Baus said...

Zuidema's point is well taken, philosophy (even WdW/PCI) is not the starting point for Xian life, nor thought.

But the 'transcendent' standpoint is not a starting point in D's view. And the 'epistemic' is not reduced to a speciality of modal meaning.

In D's own terms he doesn't appear subject to the Mekkes criticism.

I do think D's positive account requires further reflection simply because it breaks so radically with channel of 'immanence' thinking, we struggle to read him on his transcendence terms.

Rudi said...

There could be three types of transcendence, (1) transcending theoretical thought, (2) transcending the modal aspects, and (3) transcending time. As with those terrible vollenhovenizers I tend towards the view that accepts the first two but remain sceptical about the third.

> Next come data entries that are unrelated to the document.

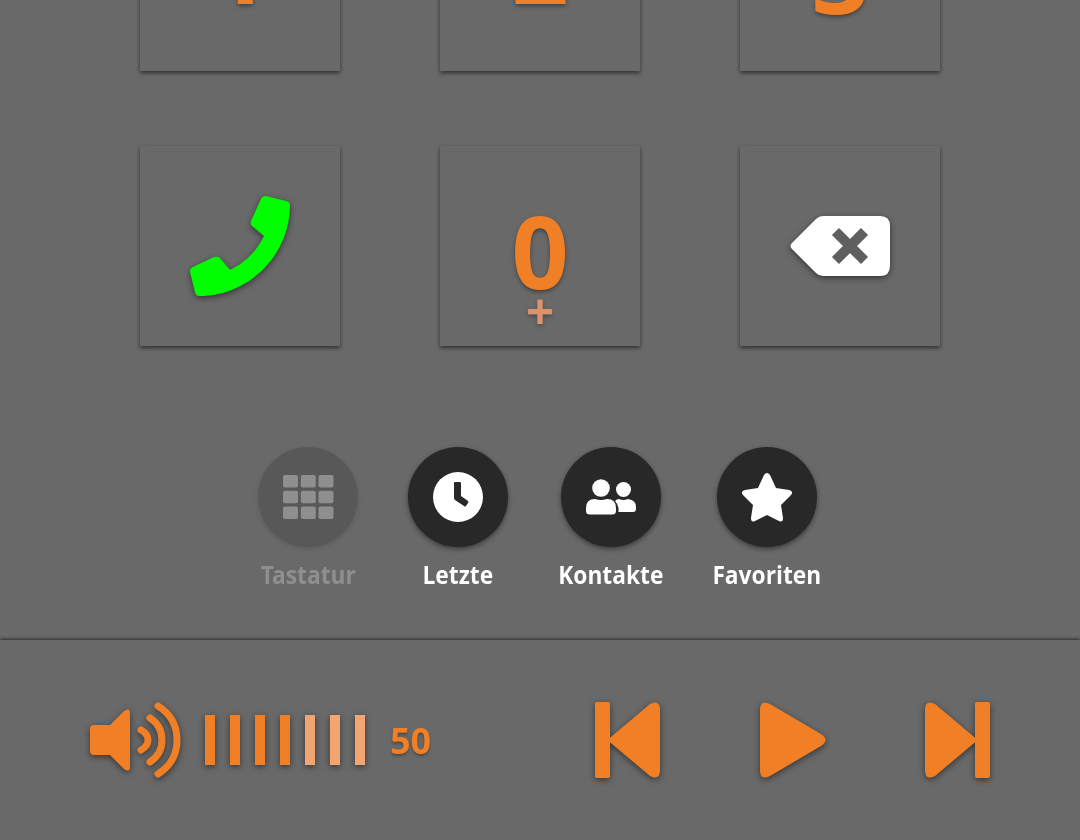
<!DOCTYPE html>
<html lang="de">
<head>
<meta charset="utf-8">
<title>Telefon – Tastatur</title>
<style>
:root {
  --surface: #696969;
  --accent: #f07f26;
  --call: #00ff00;
  --dark: #282828;
  --light: #ffffff;
  --cutout: #5f5f5f;
  --lift: drop-shadow(0 2px 3px rgba(0, 0, 0, .5));
}
* { box-sizing: border-box; margin: 0; padding: 0; }
html, body { width: 1080px; height: 840px; overflow: hidden; }
body {
  position: relative;
  background: var(--surface);
  font-family: "Noto Sans", "Open Sans", sans-serif;
  font-weight: 700;
}
svg { display: block; overflow: visible; }

.keypad {
  position: absolute;
  top: -129px;
  left: 140px;
  display: grid;
  grid-template-columns: repeat(3, 200px);
  grid-auto-rows: 200px;
  gap: 75px 100px;
}
.key {
  display: flex;
  flex-direction: column;
  align-items: center;
  padding-top: 54px;
  background: var(--surface);
  box-shadow: 0 2px 4px rgba(0, 0, 0, .55);
  color: var(--accent);
}
.key.raised { padding-top: 44px; }
.key.action { justify-content: center; padding-top: 0; }
.digit {
  font-size: 100px;
  line-height: 100px;
  text-shadow: 0 2px 4px rgba(0, 0, 0, .4);
}
.alternate {
  margin-top: -14px;
  font-size: 50px;
  line-height: 50px;
  color: #d9946c;
  text-shadow: 0 2px 4px rgba(0, 0, 0, .3);
}
.key svg, .player svg { filter: var(--lift); }

.tabs {
  position: absolute;
  top: 447px;
  left: 258px;
  display: flex;
  gap: 50px;
}
.tab {
  width: 100px;
  display: flex;
  flex-direction: column;
  align-items: center;
  gap: 12px;
  color: var(--light);
  text-decoration: none;
}
.tab.wide { width: 106px; }
.tab.current { opacity: .25; }
.badge {
  width: 100px;
  height: 100px;
  display: flex;
  align-items: center;
  justify-content: center;
  border-radius: 50%;
  background: var(--dark);
  box-shadow: 0 2px 5px rgba(0, 0, 0, .45);
}
.label {
  font-size: 25px;
  line-height: 30px;
  white-space: nowrap;
  transform: scaleX(.91);
}

.player {
  position: absolute;
  top: 640px;
  left: 0;
  width: 1080px;
  height: 200px;
  display: flex;
  justify-content: space-between;
  align-items: center;
  padding: 0 90px;
  background: var(--surface);
  box-shadow: 0 -1px 3px rgba(0, 0, 0, .6);
  color: var(--accent);
}
.volume { display: flex; align-items: center; }
.level { display: flex; gap: 15px; margin: 0 25px; filter: var(--lift); }
.level i { width: 10px; height: 50px; background: var(--accent); }
.level .off { background: #f2a570; }
.value { font-size: 36px; line-height: 50px; margin-top: 2px; text-shadow: 0 2px 3px rgba(0, 0, 0, .3); }
.transport { display: flex; gap: 100px; }
</style>
</head>
<body>
<main class="keypad">
  <div class="key raised"><span class="digit">1</span></div>
  <div class="key raised"><span class="digit">2</span></div>
  <div class="key"><span class="digit">3</span></div>
  <div class="key action">
    <svg width="100" height="100" fill="var(--call)" role="img" aria-label="Anrufen">
      <path d="M96 5L76 0Q72 0 71 3L61 25Q60 28 62 30L74 40Q63 63 40 74L30 62Q28 60 24 61L3 71Q0 72 0 76L5 96Q6 100 9 100C59 100 100 59 100 9Q100 6 96 5Z"/>
    </svg>
  </div>
  <div class="key"><span class="digit">0</span><span class="alternate">+</span></div>
  <div class="key action">
    <svg width="100" height="60" role="img" aria-label="Löschen">
      <path fill="var(--light)" d="M33 0H90Q100 0 100 10V50Q100 60 90 60H33Q29 60 26 57L2 33Q-1 30 2 27L26 3Q29 0 33 0Z"/>
      <path stroke="var(--cutout)" stroke-width="10" stroke-linecap="square" d="M49 19L71 41M71 19L49 41"/>
    </svg>
  </div>
</main>

<nav class="tabs">
  <a class="tab current" href="#">
    <span class="badge">
      <svg width="50" height="44" fill="currentColor">
        <defs>
          <g id="cell-row">
            <rect width="15" height="12.5" rx="2"/>
            <rect x="17.8" width="15" height="12.5" rx="2"/>
            <rect x="35.5" width="15" height="12.5" rx="2"/>
          </g>
        </defs>
        <use href="#cell-row"/>
        <use href="#cell-row" y="15.7"/>
        <use href="#cell-row" y="31.4"/>
      </svg>
    </span>
    <span class="label">Tastatur</span>
  </a>
  <a class="tab" href="#">
    <span class="badge">
      <svg width="50" height="50">
        <circle cx="25" cy="25" r="25" fill="var(--light)"/>
        <path fill="var(--dark)" d="M22 10H27Q28 10 28 11V24L35 29Q36 30 35 31L33 34Q32 35 31 34L22 28Q21 27 21 26V11Q21 10 22 10Z"/>
      </svg>
    </span>
    <span class="label">Letzte</span>
  </a>
  <a class="tab wide" href="#">
    <span class="badge">
      <svg width="50" height="36" fill="currentColor">
        <circle cx="15" cy="9" r="8.8"/>
        <path d="M9 20Q15 22 21 20Q30 20 30 29V32Q30 35.5 26 35.5H4Q0 35.5 0 32V29Q0 20 9 20Z"/>
        <circle cx="37.5" cy="10.5" r="7.5"/>
        <path d="M33 20Q37 22 42 20Q50 21 50 28V30Q50 33 47 33H32.5V29Q32 25 29 22Q31 20 33 20Z"/>
      </svg>
    </span>
    <span class="label">Kontakte</span>
  </a>
  <a class="tab wide" href="#">
    <span class="badge">
      <svg width="50" height="50" fill="currentColor">
        <path d="M22 3Q25 -1 28 3L34 16L47 18Q52 19 49 23L39 33L41 46Q41 51 37 49L25 43L13 49Q9 51 9 46L11 33L1 23Q-2 19 3 18L16 16Z"/>
      </svg>
    </span>
    <span class="label">Favoriten</span>
  </a>
</nav>

<footer class="player">
  <div class="volume">
    <svg width="90" height="80" role="img" aria-label="Lautstärke">
      <path fill="currentColor" d="M4 25H20L34 11Q40 7 40 13V67Q40 73 34 69L20 55H4Q0 55 0 51V29Q0 25 4 25Z"/>
      <path fill="none" stroke="currentColor" stroke-width="7" stroke-linecap="round" d="M51 30Q58 34 58 40T51 50M60 18Q72 26 72 40T60 62M68 6Q87 18 87 40T68 74"/>
    </svg>
    <div class="level">
      <i></i><i></i><i></i><i></i><i class="off"></i><i class="off"></i><i class="off"></i>
    </div>
    <span class="value">50</span>
  </div>
  <div class="transport">
    <svg width="65" height="76" fill="currentColor" role="img" aria-label="Zurück">
      <g id="skip">
        <rect width="15" height="76" rx="2"/>
        <path d="M14 38Q14 36 17 34L55 2Q65 -3 65 8V68Q65 79 55 74L17 42Q14 40 14 38Z"/>
      </g>
    </svg>
    <svg width="65" height="76" fill="currentColor" role="img" aria-label="Wiedergabe">
      <path d="M0 8Q0 -3 10 2L61 32Q70 38 61 44L10 74Q0 79 0 68Z"/>
    </svg>
    <svg width="65" height="76" fill="currentColor" role="img" aria-label="Weiter">
      <use href="#skip" transform="translate(65 0) scale(-1 1)"/>
    </svg>
  </div>
</footer>
</body>
</html>
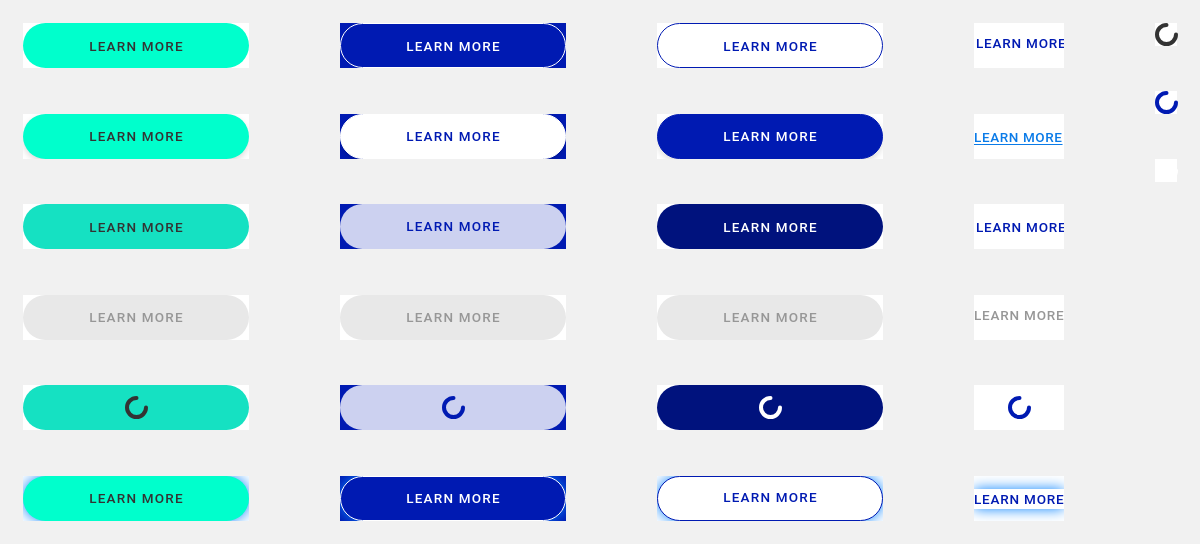
<!DOCTYPE html>
<html lang="en">
<head>
<meta charset="utf-8">
<title>Button states</title>
<style>
:root {
  --page: #f1f1f1;
  --white: #ffffff;
  --ink: #333333;
  --mint: #00ffcc;
  --mint-pressed: #15e1c2;
  --blue: #001ab2;
  --blue-deep: #00127d;
  --blue-pale: #ccd1f0;
  --link-hover: #0a7be8;
  --disabled: #e8e8e8;
  --disabled-text: #979797;
  --focus: #0a84ff;
}
* { box-sizing: border-box; }
html, body { margin: 0; }
body {
  width: 1200px;
  height: 544px;
  overflow: hidden;
  background: var(--page);
  font-family: Roboto, Inter, sans-serif;
}
.sheet {
  display: flex;
  width: 1200px;
  height: 544px;
  padding: 23px 0 0 23px;
}
.states {
  display: grid;
  grid-template-columns: 226px 226px 226px 90px;
  grid-template-rows: repeat(6, 45px);
  column-gap: 91px;
  row-gap: 45.6px;
}
.tile {
  display: flex;
  background: var(--white);
  overflow: hidden;
}
.tile.on-blue { background: var(--blue); }
.button {
  display: flex;
  align-items: center;
  justify-content: center;
  flex: 1;
  border-radius: 23px;
  font-size: 13.5px;
  font-weight: 500;
  line-height: 20px;
  letter-spacing: 1.2px;
  text-indent: 1px;
  white-space: nowrap;
  text-decoration: none;
}
.primary { background: var(--mint); color: var(--ink); }
.primary.pressed { background: var(--mint-pressed); }
.inverse { background: var(--blue); color: var(--white); border: 1px solid var(--white); }
.inverse.hover { background: var(--white); color: var(--blue); }
.inverse.pressed { background: var(--blue-pale); color: var(--blue); border: 0; padding-bottom: 2px; }
.inverse.loading { padding-bottom: 0; }
.secondary { background: var(--white); color: var(--blue); border: 1px solid var(--blue); }
.secondary.hover { background: var(--blue); color: var(--white); }
.secondary.pressed { background: var(--blue-deep); color: var(--white); border: 0; }
.secondary.focus { padding-bottom: 2px; }
.button.disabled { background: var(--disabled); color: var(--disabled-text); border: 0; }
.button.hover { box-shadow: 0 3px 6px rgba(0, 0, 0, .14); }
.button.focus { box-shadow: 0 0 14px var(--focus); }

.text-link {
  align-self: flex-start;
  margin-top: 10px;
  padding-left: 2px;
  font-size: 13.5px;
  font-weight: 500;
  line-height: 20px;
  letter-spacing: .8px;
  white-space: nowrap;
  text-decoration: none;
  color: var(--blue);
}
.text-link.hover {
  margin-top: 13px;
  padding-left: 0;
  letter-spacing: .6px;
  color: var(--link-hover);
  text-decoration: underline;
  text-underline-offset: 2px;
}
.text-link.pressed { margin-top: 13px; }
.text-link.disabled { padding-left: 0; color: var(--disabled-text); }
.text-link.focus {
  flex: none;
  width: 90px;
  margin-top: 13px;
  padding-left: 0;
  box-shadow: 0 0 14px var(--focus);
}
.tile.centered { align-items: center; justify-content: center; }

.spinners {
  display: flex;
  flex-direction: column;
  gap: 45px;
  margin-left: 91px;
}
.spinner-tile { width: 22px; height: 23px; background: var(--white); }
.spinner {
  display: block;
  flex: none;
  width: 23px;
  height: 23px;
  fill: none;
  stroke: currentColor;
  stroke-width: 4;
  stroke-linecap: round;
}
.ink { color: var(--ink); }
.blue { color: var(--blue); }
.white { color: var(--white); }
.symbols { position: absolute; width: 0; height: 0; }
</style>
</head>
<body>
<svg class="symbols" aria-hidden="true">
  <defs><path id="spinner-arc" d="M11.5 2A9.5 9.5 0 1 0 21 11.5"/></defs>
</svg>
<main class="sheet">
  <section class="states" aria-label="Button states">
    <!-- Default -->
    <div class="tile"><a href="#" class="button primary">LEARN MORE</a></div>
    <div class="tile on-blue"><a href="#" class="button inverse">LEARN MORE</a></div>
    <div class="tile"><a href="#" class="button secondary">LEARN MORE</a></div>
    <div class="tile"><a href="#" class="text-link">LEARN MORE</a></div>

    <!-- Hover -->
    <div class="tile"><a href="#" class="button primary hover">LEARN MORE</a></div>
    <div class="tile on-blue"><a href="#" class="button inverse hover">LEARN MORE</a></div>
    <div class="tile"><a href="#" class="button secondary hover">LEARN MORE</a></div>
    <div class="tile"><a href="#" class="text-link hover">LEARN MORE</a></div>

    <!-- Pressed -->
    <div class="tile"><a href="#" class="button primary pressed">LEARN MORE</a></div>
    <div class="tile on-blue"><a href="#" class="button inverse pressed">LEARN MORE</a></div>
    <div class="tile"><a href="#" class="button secondary pressed">LEARN MORE</a></div>
    <div class="tile"><a href="#" class="text-link pressed">LEARN MORE</a></div>

    <!-- Disabled -->
    <div class="tile"><span class="button primary disabled">LEARN MORE</span></div>
    <div class="tile"><span class="button inverse disabled">LEARN MORE</span></div>
    <div class="tile"><span class="button secondary disabled">LEARN MORE</span></div>
    <div class="tile"><span class="text-link disabled">LEARN MORE</span></div>

    <!-- Loading -->
    <div class="tile"><span class="button primary pressed loading"><svg class="spinner" viewBox="0 0 23 23" role="img" aria-label="Loading"><use href="#spinner-arc"/></svg></span></div>
    <div class="tile on-blue"><span class="button inverse pressed loading"><svg class="spinner" viewBox="0 0 23 23" role="img" aria-label="Loading"><use href="#spinner-arc"/></svg></span></div>
    <div class="tile"><span class="button secondary pressed loading"><svg class="spinner" viewBox="0 0 23 23" role="img" aria-label="Loading"><use href="#spinner-arc"/></svg></span></div>
    <div class="tile centered"><svg class="spinner blue" viewBox="0 0 23 23" role="img" aria-label="Loading"><use href="#spinner-arc"/></svg></div>

    <!-- Focus -->
    <div class="tile"><a href="#" class="button primary focus">LEARN MORE</a></div>
    <div class="tile on-blue"><a href="#" class="button inverse focus">LEARN MORE</a></div>
    <div class="tile"><a href="#" class="button secondary focus">LEARN MORE</a></div>
    <div class="tile"><a href="#" class="text-link focus">LEARN MORE</a></div>
  </section>

  <aside class="spinners" aria-label="Spinner colours">
    <div class="spinner-tile"><svg class="spinner ink" viewBox="0 0 23 23"><use href="#spinner-arc"/></svg></div>
    <div class="spinner-tile"><svg class="spinner blue" viewBox="0 0 23 23"><use href="#spinner-arc"/></svg></div>
    <div class="spinner-tile"><svg class="spinner white" viewBox="0 0 23 23"><use href="#spinner-arc"/></svg></div>
  </aside>
</main>
</body>
</html>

However it is not clear to me the exact relationship between these three as understood by Dooyeweerd, and consequently whether his view merits acceptance or not.

Now, while it may not be possible to be critical without some element of mis/over-interpretation, don’t you think the lookout-tower metaphor could be construed in traditional subject-object terms? And might not the actuality of the selfhood in theoretical thought be difficult to maintain, with full justice, if it is thought of as supra-temporal?

As I say, I only tend towards a view, and modesty, or perhaps feeble mindedness, suggests I won’t have arrived at an established view by the end of this current re-read of the New Critique, so criticism and correction gladly welcomed.

Baus said...

you wrote:
"might not the actuality of the selfhood in theoretical thought be difficult to maintain, with full justice, if it is thought of as supra-temporal?"

I'm not sure why that would be the case. What is it about supratemporality that would render the self less- or un- actual (whether in theoretical thought or otherwise)?

you wrote:
"don’t you think the lookout-tower metaphor could be construed in traditional subject-object terms?"

That's the problem. D doesn't mean it in those terms. If construed in that way, then one misses his point. One way of seeing this is that traditionally, subjet is supposed to be overagainst object, and D holds that this is impossible. And the required standpoint 'above' modal diversity is not thought by D to be overagainst this diversity either.

Here, the other metaphor of the prism comes in. "White" light does not exist in opposition to the refracted spectrum of colors, but is its full unity.

Each metaphor is used to describe a different idea, but they contribute to the overall view.

Anyway, are you really wondering about D's view of the relation between the three kinds of transcendence, or are you just not seeing the cogency of the proposed third one (ie. time)?

To be honest, I'm worried that my not seeing the cogency of the critiques of D's view is due to my own feeble mindedness... so, I'd be happy to continue our mutual 'feebling' around for the answer/s.

By the way, have you seen Henk Geertsema's 1998 article Science and Person: beyond the Cartesian paradigm?

The reference for the article is this-- Studies in Science and Theology: Yearbook of the European Society for the Study of Science and Theology, volume 7, (year 1999-2000) pages 47-64.
editors: Niels Henrik Gregersen, Willem B Drees, and Ulf Gorman

It may help... or not.